_Data in this exercise_
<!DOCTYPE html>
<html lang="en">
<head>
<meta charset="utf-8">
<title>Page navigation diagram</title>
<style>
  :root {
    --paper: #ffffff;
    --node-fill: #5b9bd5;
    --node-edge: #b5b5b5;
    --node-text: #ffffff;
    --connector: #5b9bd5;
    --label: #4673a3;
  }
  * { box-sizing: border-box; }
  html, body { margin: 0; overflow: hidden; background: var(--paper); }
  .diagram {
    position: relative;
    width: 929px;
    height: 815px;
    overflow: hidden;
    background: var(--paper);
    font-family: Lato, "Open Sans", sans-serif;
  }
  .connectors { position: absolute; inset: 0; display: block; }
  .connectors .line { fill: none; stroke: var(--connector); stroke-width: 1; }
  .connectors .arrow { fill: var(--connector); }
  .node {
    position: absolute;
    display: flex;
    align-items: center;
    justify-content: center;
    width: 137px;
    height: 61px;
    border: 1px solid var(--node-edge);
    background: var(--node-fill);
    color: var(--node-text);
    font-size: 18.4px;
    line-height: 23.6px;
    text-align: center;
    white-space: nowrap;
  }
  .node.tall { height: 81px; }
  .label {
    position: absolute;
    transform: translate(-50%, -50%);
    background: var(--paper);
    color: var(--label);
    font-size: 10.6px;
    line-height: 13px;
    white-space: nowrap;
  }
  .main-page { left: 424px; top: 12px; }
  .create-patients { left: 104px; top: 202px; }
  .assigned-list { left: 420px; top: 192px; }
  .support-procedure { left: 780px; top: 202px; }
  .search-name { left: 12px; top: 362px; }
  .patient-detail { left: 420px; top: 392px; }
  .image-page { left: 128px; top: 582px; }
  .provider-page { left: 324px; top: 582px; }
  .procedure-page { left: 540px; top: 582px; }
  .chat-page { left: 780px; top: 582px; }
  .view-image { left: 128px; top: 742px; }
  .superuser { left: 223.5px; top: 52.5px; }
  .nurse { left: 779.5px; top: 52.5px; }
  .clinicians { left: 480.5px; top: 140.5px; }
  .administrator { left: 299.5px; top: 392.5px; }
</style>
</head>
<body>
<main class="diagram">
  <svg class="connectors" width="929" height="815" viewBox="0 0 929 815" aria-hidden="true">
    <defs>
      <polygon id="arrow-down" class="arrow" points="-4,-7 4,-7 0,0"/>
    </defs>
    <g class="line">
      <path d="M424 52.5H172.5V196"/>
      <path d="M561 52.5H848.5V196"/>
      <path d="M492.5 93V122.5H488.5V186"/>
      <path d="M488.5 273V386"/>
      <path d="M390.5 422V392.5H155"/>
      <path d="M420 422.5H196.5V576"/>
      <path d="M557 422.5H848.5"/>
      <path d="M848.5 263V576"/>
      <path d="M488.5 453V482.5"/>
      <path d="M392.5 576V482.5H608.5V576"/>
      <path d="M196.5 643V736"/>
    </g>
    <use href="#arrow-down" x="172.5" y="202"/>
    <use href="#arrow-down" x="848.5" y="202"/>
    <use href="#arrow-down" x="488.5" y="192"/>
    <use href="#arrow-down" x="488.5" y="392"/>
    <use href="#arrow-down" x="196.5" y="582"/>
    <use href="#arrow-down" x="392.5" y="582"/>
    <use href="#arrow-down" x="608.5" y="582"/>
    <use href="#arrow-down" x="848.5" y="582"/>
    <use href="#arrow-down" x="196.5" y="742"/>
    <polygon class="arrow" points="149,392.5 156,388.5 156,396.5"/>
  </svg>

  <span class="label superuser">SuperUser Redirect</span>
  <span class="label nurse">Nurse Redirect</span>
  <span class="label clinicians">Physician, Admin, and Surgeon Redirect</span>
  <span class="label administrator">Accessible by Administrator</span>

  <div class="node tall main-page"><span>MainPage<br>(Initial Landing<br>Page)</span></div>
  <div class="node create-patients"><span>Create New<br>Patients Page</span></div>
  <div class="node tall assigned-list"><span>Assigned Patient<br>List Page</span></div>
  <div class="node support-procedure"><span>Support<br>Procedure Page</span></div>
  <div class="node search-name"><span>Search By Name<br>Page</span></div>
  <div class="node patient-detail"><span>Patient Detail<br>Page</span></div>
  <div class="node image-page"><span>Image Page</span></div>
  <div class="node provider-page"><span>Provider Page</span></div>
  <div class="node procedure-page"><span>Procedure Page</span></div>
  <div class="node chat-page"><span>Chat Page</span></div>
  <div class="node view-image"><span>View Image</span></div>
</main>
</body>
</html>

==

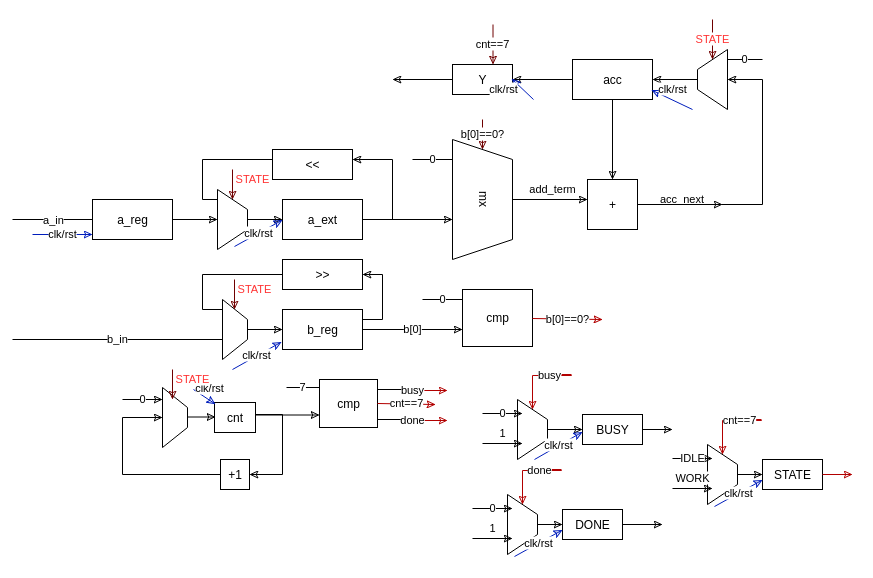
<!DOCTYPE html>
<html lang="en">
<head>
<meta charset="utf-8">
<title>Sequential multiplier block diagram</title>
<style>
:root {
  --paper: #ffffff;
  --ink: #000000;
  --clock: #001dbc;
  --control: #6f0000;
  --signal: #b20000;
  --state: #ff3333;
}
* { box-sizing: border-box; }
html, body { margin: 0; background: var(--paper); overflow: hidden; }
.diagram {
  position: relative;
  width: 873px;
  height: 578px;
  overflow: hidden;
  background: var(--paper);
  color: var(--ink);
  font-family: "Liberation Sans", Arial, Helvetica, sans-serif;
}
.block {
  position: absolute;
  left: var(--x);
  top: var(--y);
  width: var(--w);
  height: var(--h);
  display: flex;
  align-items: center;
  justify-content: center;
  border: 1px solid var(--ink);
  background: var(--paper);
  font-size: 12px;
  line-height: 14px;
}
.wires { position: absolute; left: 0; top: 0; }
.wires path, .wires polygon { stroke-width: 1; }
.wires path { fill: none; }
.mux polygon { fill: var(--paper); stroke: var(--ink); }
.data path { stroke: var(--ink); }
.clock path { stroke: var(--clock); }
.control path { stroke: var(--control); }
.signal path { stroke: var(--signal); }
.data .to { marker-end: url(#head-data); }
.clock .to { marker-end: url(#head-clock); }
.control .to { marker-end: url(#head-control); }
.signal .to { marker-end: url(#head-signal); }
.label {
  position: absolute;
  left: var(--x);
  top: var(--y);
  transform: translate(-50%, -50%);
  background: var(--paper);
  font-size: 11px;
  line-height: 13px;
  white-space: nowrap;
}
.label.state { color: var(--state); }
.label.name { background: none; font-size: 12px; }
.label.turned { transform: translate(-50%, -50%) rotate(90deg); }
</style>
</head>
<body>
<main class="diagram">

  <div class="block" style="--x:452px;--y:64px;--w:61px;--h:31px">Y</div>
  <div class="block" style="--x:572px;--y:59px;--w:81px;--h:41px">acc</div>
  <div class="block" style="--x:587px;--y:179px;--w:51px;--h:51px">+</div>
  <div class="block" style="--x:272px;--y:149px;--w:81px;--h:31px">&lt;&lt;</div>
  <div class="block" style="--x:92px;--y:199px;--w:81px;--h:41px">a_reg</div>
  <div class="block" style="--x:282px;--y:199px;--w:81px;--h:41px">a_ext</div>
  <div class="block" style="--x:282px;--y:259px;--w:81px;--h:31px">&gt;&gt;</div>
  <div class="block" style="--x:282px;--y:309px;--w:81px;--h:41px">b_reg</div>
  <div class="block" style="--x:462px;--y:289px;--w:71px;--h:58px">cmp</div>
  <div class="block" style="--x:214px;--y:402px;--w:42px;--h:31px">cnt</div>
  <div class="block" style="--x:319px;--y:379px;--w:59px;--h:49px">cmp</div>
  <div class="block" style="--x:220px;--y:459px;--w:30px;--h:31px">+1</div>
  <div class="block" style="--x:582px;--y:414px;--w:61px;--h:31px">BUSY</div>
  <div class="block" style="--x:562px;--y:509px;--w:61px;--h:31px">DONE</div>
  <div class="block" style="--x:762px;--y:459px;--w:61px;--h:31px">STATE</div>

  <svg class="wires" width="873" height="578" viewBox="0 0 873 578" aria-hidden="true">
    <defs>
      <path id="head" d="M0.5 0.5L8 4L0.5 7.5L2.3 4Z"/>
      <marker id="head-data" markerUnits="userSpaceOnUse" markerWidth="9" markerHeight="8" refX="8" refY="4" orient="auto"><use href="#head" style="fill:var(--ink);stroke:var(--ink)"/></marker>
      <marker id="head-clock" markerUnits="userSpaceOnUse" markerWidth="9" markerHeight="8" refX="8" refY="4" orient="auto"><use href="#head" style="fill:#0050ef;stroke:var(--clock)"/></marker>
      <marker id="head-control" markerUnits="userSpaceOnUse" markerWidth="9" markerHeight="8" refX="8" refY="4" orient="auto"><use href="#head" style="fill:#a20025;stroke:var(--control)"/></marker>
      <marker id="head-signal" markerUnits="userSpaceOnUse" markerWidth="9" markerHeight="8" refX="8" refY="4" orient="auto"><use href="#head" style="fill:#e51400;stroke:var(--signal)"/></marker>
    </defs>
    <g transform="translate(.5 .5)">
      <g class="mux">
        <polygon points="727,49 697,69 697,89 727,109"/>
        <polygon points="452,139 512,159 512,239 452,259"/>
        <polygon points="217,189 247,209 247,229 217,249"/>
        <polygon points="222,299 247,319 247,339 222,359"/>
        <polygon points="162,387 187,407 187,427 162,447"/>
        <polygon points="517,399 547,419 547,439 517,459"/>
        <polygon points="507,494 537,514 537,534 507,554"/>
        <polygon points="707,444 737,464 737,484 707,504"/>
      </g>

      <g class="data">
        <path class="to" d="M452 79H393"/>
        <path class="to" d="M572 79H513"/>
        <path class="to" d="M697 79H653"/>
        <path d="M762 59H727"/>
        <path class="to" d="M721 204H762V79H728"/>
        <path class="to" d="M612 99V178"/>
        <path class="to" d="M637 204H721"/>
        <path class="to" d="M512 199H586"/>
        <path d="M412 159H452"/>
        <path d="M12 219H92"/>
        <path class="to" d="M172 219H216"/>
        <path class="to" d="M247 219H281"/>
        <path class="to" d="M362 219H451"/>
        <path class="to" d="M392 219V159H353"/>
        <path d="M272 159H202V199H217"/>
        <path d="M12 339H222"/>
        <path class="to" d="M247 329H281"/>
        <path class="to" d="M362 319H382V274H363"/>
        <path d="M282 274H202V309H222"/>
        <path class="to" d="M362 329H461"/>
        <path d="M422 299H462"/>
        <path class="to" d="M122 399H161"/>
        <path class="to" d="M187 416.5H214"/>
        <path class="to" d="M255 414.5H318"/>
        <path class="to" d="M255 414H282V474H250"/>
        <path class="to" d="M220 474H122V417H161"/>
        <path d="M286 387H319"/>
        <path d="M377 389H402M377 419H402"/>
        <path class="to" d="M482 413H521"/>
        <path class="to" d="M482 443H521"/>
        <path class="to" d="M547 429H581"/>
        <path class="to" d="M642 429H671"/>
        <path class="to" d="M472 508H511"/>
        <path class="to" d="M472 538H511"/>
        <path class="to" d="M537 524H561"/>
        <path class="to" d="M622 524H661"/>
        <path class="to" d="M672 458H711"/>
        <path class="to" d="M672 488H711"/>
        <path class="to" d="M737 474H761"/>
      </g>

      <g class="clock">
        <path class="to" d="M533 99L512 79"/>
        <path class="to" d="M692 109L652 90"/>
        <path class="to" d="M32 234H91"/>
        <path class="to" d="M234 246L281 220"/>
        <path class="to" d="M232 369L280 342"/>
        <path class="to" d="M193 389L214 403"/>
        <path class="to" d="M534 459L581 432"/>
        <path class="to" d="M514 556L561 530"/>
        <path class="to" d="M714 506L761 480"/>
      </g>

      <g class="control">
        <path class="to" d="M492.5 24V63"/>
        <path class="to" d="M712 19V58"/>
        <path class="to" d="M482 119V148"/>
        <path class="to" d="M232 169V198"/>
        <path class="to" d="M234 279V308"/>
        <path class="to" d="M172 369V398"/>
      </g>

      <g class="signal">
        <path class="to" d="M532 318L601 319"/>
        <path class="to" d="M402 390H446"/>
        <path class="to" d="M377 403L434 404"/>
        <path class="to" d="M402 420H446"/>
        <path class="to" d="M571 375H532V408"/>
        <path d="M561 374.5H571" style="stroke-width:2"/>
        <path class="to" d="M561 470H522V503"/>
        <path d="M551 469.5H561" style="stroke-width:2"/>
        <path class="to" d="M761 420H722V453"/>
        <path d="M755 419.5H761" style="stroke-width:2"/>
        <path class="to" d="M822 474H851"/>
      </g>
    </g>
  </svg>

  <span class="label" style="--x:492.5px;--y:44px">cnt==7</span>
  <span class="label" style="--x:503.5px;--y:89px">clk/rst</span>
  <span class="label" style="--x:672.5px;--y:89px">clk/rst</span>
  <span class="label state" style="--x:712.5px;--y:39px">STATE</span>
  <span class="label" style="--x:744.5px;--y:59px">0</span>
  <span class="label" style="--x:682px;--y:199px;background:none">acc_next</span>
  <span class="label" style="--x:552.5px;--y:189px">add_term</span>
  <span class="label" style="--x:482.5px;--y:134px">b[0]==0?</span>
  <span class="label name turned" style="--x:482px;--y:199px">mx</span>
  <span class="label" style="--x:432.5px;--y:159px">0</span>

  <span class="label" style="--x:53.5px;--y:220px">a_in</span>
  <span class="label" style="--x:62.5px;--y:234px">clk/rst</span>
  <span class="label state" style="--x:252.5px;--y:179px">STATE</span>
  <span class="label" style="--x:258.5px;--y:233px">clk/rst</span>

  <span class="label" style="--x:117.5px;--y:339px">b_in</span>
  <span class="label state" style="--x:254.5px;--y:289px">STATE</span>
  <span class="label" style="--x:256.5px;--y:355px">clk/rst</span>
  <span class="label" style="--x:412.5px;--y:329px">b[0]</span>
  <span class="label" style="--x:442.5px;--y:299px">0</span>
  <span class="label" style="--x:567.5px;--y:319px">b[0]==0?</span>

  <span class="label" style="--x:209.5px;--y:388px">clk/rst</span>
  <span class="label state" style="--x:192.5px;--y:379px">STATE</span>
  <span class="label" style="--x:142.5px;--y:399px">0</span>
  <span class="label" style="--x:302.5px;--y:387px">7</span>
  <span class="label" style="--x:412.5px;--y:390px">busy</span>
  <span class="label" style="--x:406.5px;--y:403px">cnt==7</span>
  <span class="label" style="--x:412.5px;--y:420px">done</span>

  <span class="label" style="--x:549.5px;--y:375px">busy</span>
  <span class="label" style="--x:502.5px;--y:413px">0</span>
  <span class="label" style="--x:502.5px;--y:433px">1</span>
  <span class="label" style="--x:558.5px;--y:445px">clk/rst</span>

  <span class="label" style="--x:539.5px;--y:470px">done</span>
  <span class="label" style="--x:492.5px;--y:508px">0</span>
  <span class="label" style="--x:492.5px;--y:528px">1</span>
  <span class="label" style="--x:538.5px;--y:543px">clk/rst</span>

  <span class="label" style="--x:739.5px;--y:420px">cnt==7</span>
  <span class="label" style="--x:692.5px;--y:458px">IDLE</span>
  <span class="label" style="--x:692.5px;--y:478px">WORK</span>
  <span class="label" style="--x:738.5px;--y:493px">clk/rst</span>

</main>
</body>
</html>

_What you need to do_
The response must give every line from the material above that holds the string "tall".

_Written solution_
  .node.tall { height: 81px; }
  <div class="node tall main-page"><span>MainPage<br>(Initial Landing<br>Page)</span></div>
  <div class="node tall assigned-list"><span>Assigned Patient<br>List Page</span></div>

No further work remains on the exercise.